As a result of the public relations and potential financial crisis implied by the so-called “Louisville incident,” the MCA-coordinated vinyl manufacturers undertook to close ranks and broaden their membership base even further to include companies that for whatever reason had not been formal participants in the MCA research program. As a condition of membership for all of the companies that joined and became active participants in the activities and the misconduct identified in the following disclosure as having occurred after January, 1974, each new member made an explicit agreement to abide by secrecy agreements that were already in effect at the time, as well as any new ones. As is described with greater particularity below, not only did the “new” companies voluntarily subscribe to the already existing secrecy agreements (a fact that was explicitly brought home to them at, for example, the Vinyl Panel’s meeting December, 1974), the new and the old companies joined forces to design and conduct an utterly fraudulent and intentionally compromised and misleading scientific research program under the auspices of the MCA, all as described with more particularity below.
Before or certainly within a short time after, each of these ”new” companies joined the MCA research and advocacy programs, they voluntarily engaged in concerted activities that were purposefully designed to “defocus” cancer in MCA conducted research and in the public mind. At least by or within a short time after joining the MCA Vinyl Panel, every “new member” of the group was fully apprised of the fact that the studies to which they were contributing both financial support and “study subjects” (i.e., workers) were corrupt and intentionally biased, all as set forth with more detail in the portions of this disclosure designated with dates falling between early 1974 and the present.

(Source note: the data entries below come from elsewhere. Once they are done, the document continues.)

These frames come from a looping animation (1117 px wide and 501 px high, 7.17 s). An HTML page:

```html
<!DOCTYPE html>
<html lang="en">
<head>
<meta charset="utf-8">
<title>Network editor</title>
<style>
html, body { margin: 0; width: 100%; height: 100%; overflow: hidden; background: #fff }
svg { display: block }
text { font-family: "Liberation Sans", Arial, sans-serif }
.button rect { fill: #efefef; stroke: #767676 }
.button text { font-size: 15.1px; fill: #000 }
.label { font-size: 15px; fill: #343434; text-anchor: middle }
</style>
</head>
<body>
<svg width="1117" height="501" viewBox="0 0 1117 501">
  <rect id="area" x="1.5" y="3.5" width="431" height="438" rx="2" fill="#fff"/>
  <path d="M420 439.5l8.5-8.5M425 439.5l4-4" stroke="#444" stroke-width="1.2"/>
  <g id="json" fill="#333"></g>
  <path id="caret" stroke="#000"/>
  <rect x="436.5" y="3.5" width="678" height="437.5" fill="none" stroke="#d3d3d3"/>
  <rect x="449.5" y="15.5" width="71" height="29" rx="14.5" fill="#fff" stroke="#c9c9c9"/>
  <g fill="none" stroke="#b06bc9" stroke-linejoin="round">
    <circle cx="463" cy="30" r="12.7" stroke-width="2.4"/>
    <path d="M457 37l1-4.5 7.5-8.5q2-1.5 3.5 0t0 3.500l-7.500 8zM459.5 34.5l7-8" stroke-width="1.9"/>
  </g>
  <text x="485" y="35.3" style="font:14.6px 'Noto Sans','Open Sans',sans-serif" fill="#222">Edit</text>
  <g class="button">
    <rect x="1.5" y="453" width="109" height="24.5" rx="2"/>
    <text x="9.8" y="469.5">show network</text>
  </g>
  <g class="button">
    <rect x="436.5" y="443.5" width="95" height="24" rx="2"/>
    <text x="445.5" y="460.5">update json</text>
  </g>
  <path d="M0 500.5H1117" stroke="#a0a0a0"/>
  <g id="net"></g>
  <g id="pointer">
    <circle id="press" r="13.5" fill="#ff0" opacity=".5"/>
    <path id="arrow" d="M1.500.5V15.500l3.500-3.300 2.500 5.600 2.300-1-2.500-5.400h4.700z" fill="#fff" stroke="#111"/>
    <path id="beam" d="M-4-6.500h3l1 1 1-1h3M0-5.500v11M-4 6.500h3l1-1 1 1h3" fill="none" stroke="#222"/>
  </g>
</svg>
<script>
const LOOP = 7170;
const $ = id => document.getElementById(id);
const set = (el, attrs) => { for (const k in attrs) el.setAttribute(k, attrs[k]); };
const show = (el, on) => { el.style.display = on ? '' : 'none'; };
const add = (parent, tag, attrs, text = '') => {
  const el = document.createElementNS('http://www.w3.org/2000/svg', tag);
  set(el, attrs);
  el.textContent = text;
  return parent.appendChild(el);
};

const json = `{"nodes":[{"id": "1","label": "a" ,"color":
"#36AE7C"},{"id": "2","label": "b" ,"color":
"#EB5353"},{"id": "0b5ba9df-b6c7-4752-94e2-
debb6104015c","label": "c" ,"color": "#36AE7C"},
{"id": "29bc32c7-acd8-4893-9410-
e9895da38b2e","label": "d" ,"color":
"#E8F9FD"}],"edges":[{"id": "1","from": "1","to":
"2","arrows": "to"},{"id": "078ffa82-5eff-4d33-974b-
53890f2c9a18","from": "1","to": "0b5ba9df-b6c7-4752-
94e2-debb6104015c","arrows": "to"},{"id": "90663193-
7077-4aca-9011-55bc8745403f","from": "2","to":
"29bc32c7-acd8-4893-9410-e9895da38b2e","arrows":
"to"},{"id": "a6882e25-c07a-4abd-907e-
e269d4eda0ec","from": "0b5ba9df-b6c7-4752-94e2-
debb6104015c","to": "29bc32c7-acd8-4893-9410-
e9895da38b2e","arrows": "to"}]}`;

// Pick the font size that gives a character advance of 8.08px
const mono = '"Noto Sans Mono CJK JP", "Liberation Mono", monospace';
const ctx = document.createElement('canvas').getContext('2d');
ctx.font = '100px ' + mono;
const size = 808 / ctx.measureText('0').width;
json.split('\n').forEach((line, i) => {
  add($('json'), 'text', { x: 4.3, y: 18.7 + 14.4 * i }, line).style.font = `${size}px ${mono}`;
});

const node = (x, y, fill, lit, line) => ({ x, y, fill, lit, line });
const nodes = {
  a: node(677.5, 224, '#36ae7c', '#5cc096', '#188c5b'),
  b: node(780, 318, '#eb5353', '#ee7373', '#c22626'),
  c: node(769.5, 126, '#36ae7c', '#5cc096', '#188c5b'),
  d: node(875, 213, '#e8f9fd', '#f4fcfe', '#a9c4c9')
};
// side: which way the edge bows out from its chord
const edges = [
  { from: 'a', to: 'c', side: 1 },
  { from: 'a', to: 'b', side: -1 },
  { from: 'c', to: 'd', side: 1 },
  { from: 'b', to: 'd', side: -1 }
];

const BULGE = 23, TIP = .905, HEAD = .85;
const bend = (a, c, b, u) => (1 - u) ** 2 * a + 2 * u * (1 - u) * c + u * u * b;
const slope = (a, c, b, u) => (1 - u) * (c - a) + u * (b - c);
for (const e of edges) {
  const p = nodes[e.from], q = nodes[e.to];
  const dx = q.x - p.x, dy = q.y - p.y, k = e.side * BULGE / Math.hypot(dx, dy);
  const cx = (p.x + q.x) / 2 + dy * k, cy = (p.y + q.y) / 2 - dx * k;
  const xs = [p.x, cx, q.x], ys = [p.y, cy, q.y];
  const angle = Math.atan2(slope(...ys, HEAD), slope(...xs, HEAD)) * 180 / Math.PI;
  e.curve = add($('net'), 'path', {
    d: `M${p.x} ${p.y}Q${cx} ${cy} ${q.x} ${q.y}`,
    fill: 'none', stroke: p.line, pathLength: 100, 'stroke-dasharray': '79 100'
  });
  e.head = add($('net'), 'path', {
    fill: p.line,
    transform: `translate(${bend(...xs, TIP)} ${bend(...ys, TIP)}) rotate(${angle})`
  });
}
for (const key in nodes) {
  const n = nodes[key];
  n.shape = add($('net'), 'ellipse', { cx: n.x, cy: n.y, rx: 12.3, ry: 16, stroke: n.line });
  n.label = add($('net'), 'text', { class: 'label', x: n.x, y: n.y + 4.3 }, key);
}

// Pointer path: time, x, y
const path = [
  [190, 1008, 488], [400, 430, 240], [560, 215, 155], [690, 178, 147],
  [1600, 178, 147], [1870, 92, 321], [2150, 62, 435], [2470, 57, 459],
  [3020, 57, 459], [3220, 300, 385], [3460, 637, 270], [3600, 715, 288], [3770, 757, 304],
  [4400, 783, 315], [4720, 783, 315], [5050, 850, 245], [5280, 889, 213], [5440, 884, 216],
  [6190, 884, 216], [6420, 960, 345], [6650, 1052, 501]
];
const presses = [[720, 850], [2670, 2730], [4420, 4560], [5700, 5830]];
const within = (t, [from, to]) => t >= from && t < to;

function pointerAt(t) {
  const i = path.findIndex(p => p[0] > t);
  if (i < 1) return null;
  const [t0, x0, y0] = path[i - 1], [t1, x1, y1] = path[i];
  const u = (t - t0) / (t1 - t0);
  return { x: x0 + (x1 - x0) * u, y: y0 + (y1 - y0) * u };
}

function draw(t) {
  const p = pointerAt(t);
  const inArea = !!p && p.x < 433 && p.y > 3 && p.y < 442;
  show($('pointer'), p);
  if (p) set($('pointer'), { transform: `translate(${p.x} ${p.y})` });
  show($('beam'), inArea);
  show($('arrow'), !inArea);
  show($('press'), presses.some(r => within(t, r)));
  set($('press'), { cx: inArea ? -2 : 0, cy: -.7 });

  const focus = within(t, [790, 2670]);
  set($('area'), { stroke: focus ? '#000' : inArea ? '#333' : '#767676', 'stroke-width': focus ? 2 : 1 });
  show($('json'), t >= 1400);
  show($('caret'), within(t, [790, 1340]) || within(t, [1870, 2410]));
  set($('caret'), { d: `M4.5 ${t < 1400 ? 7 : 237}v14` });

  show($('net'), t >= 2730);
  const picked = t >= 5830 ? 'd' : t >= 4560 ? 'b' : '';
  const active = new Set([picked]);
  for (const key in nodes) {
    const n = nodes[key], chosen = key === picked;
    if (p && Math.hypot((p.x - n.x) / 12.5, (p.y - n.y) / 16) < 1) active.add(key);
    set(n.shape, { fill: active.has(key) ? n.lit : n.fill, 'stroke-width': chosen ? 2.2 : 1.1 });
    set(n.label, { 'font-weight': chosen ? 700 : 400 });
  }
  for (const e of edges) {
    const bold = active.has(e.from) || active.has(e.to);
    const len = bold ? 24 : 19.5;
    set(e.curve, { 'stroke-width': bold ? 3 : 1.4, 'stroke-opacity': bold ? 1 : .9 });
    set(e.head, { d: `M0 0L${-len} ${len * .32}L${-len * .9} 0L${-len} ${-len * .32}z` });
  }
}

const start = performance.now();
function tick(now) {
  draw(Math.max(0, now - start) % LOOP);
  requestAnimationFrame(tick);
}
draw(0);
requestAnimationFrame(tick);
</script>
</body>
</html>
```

These new companies include the following and the date the companies knowingly began participating in the MCA cover-up was 1974 unless otherwise specified: Georgia Pacific; Certainteed; Occidental (per se); Vista Chemical (after 1982); Georgia Gulf (after approximately 1986); Formosa Plastics; Shintech; Robintech; Geon (after 1980s MBO of BFG’s vinyl chloride related assets).
Ross v. Conoco, 90-4837 (14th Judicial District Louisiana)